→ **Exercise prompt**
Write out every entry precisely as given, leaving the pictures out.

:: Material for this exercise

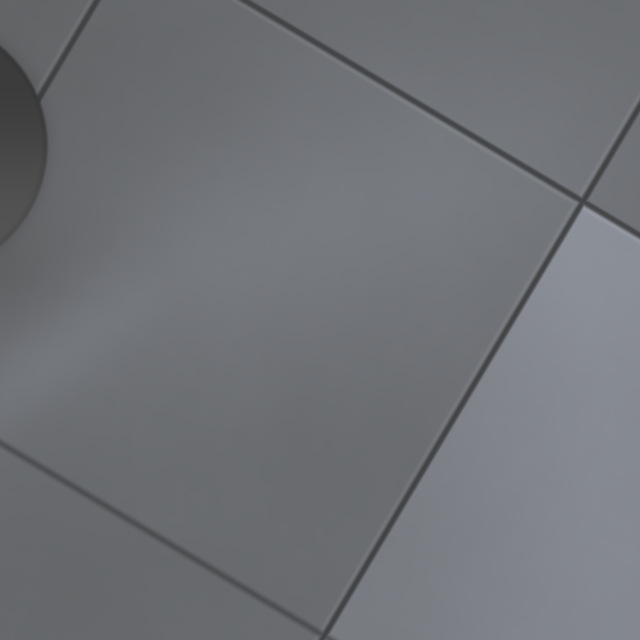
Give the GLSL for this texture, as a Shadertoy shader.

```glsl
// Grey floor tiles on a tilted square grid with thin dark joints, under soft light.
// The canvas is rotated into grid space, joints are distances to grid lines, and
// broad gaussian lights, layered sines and one round dark foot finish the floor.

// Layout, in canvas heights
const vec2  GRID_CORNER = vec2(0.911, 0.685);  // a crossing of two joints
const vec2  TILE_SIZE   = vec2(0.813, 0.790);
const float GRID_TILT   = -0.537;              // radians
const float JOINT_HALF  = 0.0043;
const float JOINT_BLUR  = 0.0024;
const float FAR_BLUR    = 0.0050;              // softer joint of the lowest row
const vec2  FOOT_CENTER = vec2(-0.128, 0.772);
const float FOOT_RADIUS = 0.202;

// Colours
const vec3 TILE_SHADE = vec3(0.365, 0.372, 0.378);
const vec3 TILE_SHEEN = vec3(0.530, 0.545, 0.575);
const vec3 JOINT      = vec3(0.235, 0.238, 0.245);
const vec3 FOOT_DARK  = vec3(0.235, 0.235, 0.237);
const vec3 FOOT_LIGHT = vec3(0.325, 0.325, 0.328);

// Strengths
const float MOTTLE  = 0.035;
const float GRAIN   = 0.012;
const float LIP     = 0.035;   // light edge beside each joint

mat2 rotation(float a) {
    float c = cos(a), s = sin(a);
    return mat2(c, s, -s, c);
}

// Gaussian spot, stretched by radius and turned by angle
float spot(vec2 p, vec2 center, vec2 radius, float angle) {
    vec2 d = (rotation(-angle) * (p - center)) / radius;
    return exp(-dot(d, d));
}

// Layered sines: each layer is turned, bent by the last and made finer
float layeredSines(vec2 p) {
    float sum = 0.0, gain = 0.5;
    for (int i = 0; i < 5; i++) {
        p = rotation(1.1) * p * 1.7 + 0.6 * sin(p.yx);
        sum += gain * sin(p.x) * sin(p.y);
        gain *= 0.65;
    }
    return sum;
}

// Light on the floor: 0 is shade, 1 is sheen
float floorLight(vec2 p, vec2 tile) {
    float light = 0.29;
    light += 0.30 * spot(p, vec2(0.50, 0.66), vec2(0.42, 0.20), 0.45);
    light += 0.22 * spot(p, vec2(0.06, 0.42), vec2(0.22, 0.06), 0.62);
    light += 0.14 * spot(p, vec2(0.85, 0.62), vec2(0.25), 0.0);
    light -= 0.12 * spot(p, vec2(0.00, 0.00), vec2(0.30), 0.0);
    light -= 0.16 * spot(p, vec2(0.00, 1.00), vec2(0.30), 0.0);
    light -= 0.24 * spot(p, vec2(0.00, 0.57), vec2(0.15, 0.08), 0.5);
    // Tiles of the right column face the window
    float facing = step(-0.5, tile.x) * step(tile.y, -0.5);
    light += facing * (0.34 + 0.30 * smoothstep(0.5, 1.0, p.x));
    return light;
}

void mainImage(out vec4 fragColor, in vec2 fragCoord) {
    vec2 p = fragCoord / iResolution.y;
    float pixel = 1.0 / iResolution.y;

    // Grid space: x runs across the columns, y up the rows
    vec2 q = rotation(-GRID_TILT) * (p - GRID_CORNER);
    vec2 tile = floor(q / TILE_SIZE);
    vec2 line = round(q / TILE_SIZE);
    vec2 offset = q - line * TILE_SIZE;

    // Tile surface
    float light = floorLight(p, tile);
    light += MOTTLE * layeredSines(p * 7.0 + tile * 3.7);
    light += GRAIN * layeredSines(p * 60.0);
    vec3 color = mix(TILE_SHADE, TILE_SHEEN, light);

    // Light lips on the lower left side of the joints
    vec2 lip = exp(-pow((offset + 2.1 * JOINT_HALF) / 0.0028, vec2(2.0)));
    color += LIP * max(lip.x, lip.y * step(-0.5, line.y));

    // Joints, the lowest row out of focus
    float isFar = step(line.y, -0.5);
    vec2 blur = vec2(JOINT_BLUR, mix(JOINT_BLUR, FAR_BLUR, isFar)) + 0.5 * pixel;
    vec2 joint = 1.0 - smoothstep(JOINT_HALF - blur, JOINT_HALF + blur, abs(offset));
    joint *= vec2(0.88, mix(0.85, 0.68, isFar));
    color = mix(color, JOINT, max(joint.x, joint.y));

    // Round foot with a contact shadow and a darker rim
    float foot = length(p - FOOT_CENTER) - FOOT_RADIUS;
    color *= 1.0 - 0.10 * exp(-max(foot, 0.0) / 0.012);
    vec3 footColor = mix(FOOT_LIGHT, FOOT_DARK, smoothstep(0.64, 0.88, p.y));
    footColor *= 1.0 - 0.10 * smoothstep(-0.012, 0.0, foot);
    color = mix(footColor, color, smoothstep(-0.002 - pixel, 0.002 + pixel, foot));

    fragColor = vec4(color, 1.0);
}
```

::::

→ **Answer box**
Give the GLSL for this texture, as a Shadertoy shader.

```glsl
// Grey floor tiles on a tilted square grid with thin dark joints, under soft light.
// The canvas is rotated into grid space, joints are distances to grid lines, and
// broad gaussian lights, layered sines and one round dark foot finish the floor.

// Layout, in canvas heights
const vec2  GRID_CORNER = vec2(0.911, 0.685);  // a crossing of two joints
const vec2  TILE_SIZE   = vec2(0.813, 0.790);
const float GRID_TILT   = -0.537;              // radians
const float JOINT_HALF  = 0.0043;
const float JOINT_BLUR  = 0.0024;
const float FAR_BLUR    = 0.0050;              // softer joint of the lowest row
const vec2  FOOT_CENTER = vec2(-0.128, 0.772);
const float FOOT_RADIUS = 0.202;

// Colours
const vec3 TILE_SHADE = vec3(0.365, 0.372, 0.378);
const vec3 TILE_SHEEN = vec3(0.530, 0.545, 0.575);
const vec3 JOINT      = vec3(0.235, 0.238, 0.245);
const vec3 FOOT_DARK  = vec3(0.235, 0.235, 0.237);
const vec3 FOOT_LIGHT = vec3(0.325, 0.325, 0.328);

// Strengths
const float MOTTLE  = 0.035;
const float GRAIN   = 0.012;
const float LIP     = 0.035;   // light edge beside each joint

mat2 rotation(float a) {
    float c = cos(a), s = sin(a);
    return mat2(c, s, -s, c);
}

// Gaussian spot, stretched by radius and turned by angle
float spot(vec2 p, vec2 center, vec2 radius, float angle) {
    vec2 d = (rotation(-angle) * (p - center)) / radius;
    return exp(-dot(d, d));
}

// Layered sines: each layer is turned, bent by the last and made finer
float layeredSines(vec2 p) {
    float sum = 0.0, gain = 0.5;
    for (int i = 0; i < 5; i++) {
        p = rotation(1.1) * p * 1.7 + 0.6 * sin(p.yx);
        sum += gain * sin(p.x) * sin(p.y);
        gain *= 0.65;
    }
    return sum;
}

// Light on the floor: 0 is shade, 1 is sheen
float floorLight(vec2 p, vec2 tile) {
    float light = 0.29;
    light += 0.30 * spot(p, vec2(0.50, 0.66), vec2(0.42, 0.20), 0.45);
    light += 0.22 * spot(p, vec2(0.06, 0.42), vec2(0.22, 0.06), 0.62);
    light += 0.14 * spot(p, vec2(0.85, 0.62), vec2(0.25), 0.0);
    light -= 0.12 * spot(p, vec2(0.00, 0.00), vec2(0.30), 0.0);
    light -= 0.16 * spot(p, vec2(0.00, 1.00), vec2(0.30), 0.0);
    light -= 0.24 * spot(p, vec2(0.00, 0.57), vec2(0.15, 0.08), 0.5);
    // Tiles of the right column face the window
    float facing = step(-0.5, tile.x) * step(tile.y, -0.5);
    light += facing * (0.34 + 0.30 * smoothstep(0.5, 1.0, p.x));
    return light;
}

void mainImage(out vec4 fragColor, in vec2 fragCoord) {
    vec2 p = fragCoord / iResolution.y;
    float pixel = 1.0 / iResolution.y;

    // Grid space: x runs across the columns, y up the rows
    vec2 q = rotation(-GRID_TILT) * (p - GRID_CORNER);
    vec2 tile = floor(q / TILE_SIZE);
    vec2 line = round(q / TILE_SIZE);
    vec2 offset = q - line * TILE_SIZE;

    // Tile surface
    float light = floorLight(p, tile);
    light += MOTTLE * layeredSines(p * 7.0 + tile * 3.7);
    light += GRAIN * layeredSines(p * 60.0);
    vec3 color = mix(TILE_SHADE, TILE_SHEEN, light);

    // Light lips on the lower left side of the joints
    vec2 lip = exp(-pow((offset + 2.1 * JOINT_HALF) / 0.0028, vec2(2.0)));
    color += LIP * max(lip.x, lip.y * step(-0.5, line.y));

    // Joints, the lowest row out of focus
    float isFar = step(line.y, -0.5);
    vec2 blur = vec2(JOINT_BLUR, mix(JOINT_BLUR, FAR_BLUR, isFar)) + 0.5 * pixel;
    vec2 joint = 1.0 - smoothstep(JOINT_HALF - blur, JOINT_HALF + blur, abs(offset));
    joint *= vec2(0.88, mix(0.85, 0.68, isFar));
    color = mix(color, JOINT, max(joint.x, joint.y));

    // Round foot with a contact shadow and a darker rim
    float foot = length(p - FOOT_CENTER) - FOOT_RADIUS;
    color *= 1.0 - 0.10 * exp(-max(foot, 0.0) / 0.012);
    vec3 footColor = mix(FOOT_LIGHT, FOOT_DARK, smoothstep(0.64, 0.88, p.y));
    footColor *= 1.0 - 0.10 * smoothstep(-0.012, 0.0, foot);
    color = mix(footColor, color, smoothstep(-0.002 - pixel, 0.002 + pixel, foot));

    fragColor = vec4(color, 1.0);
}
```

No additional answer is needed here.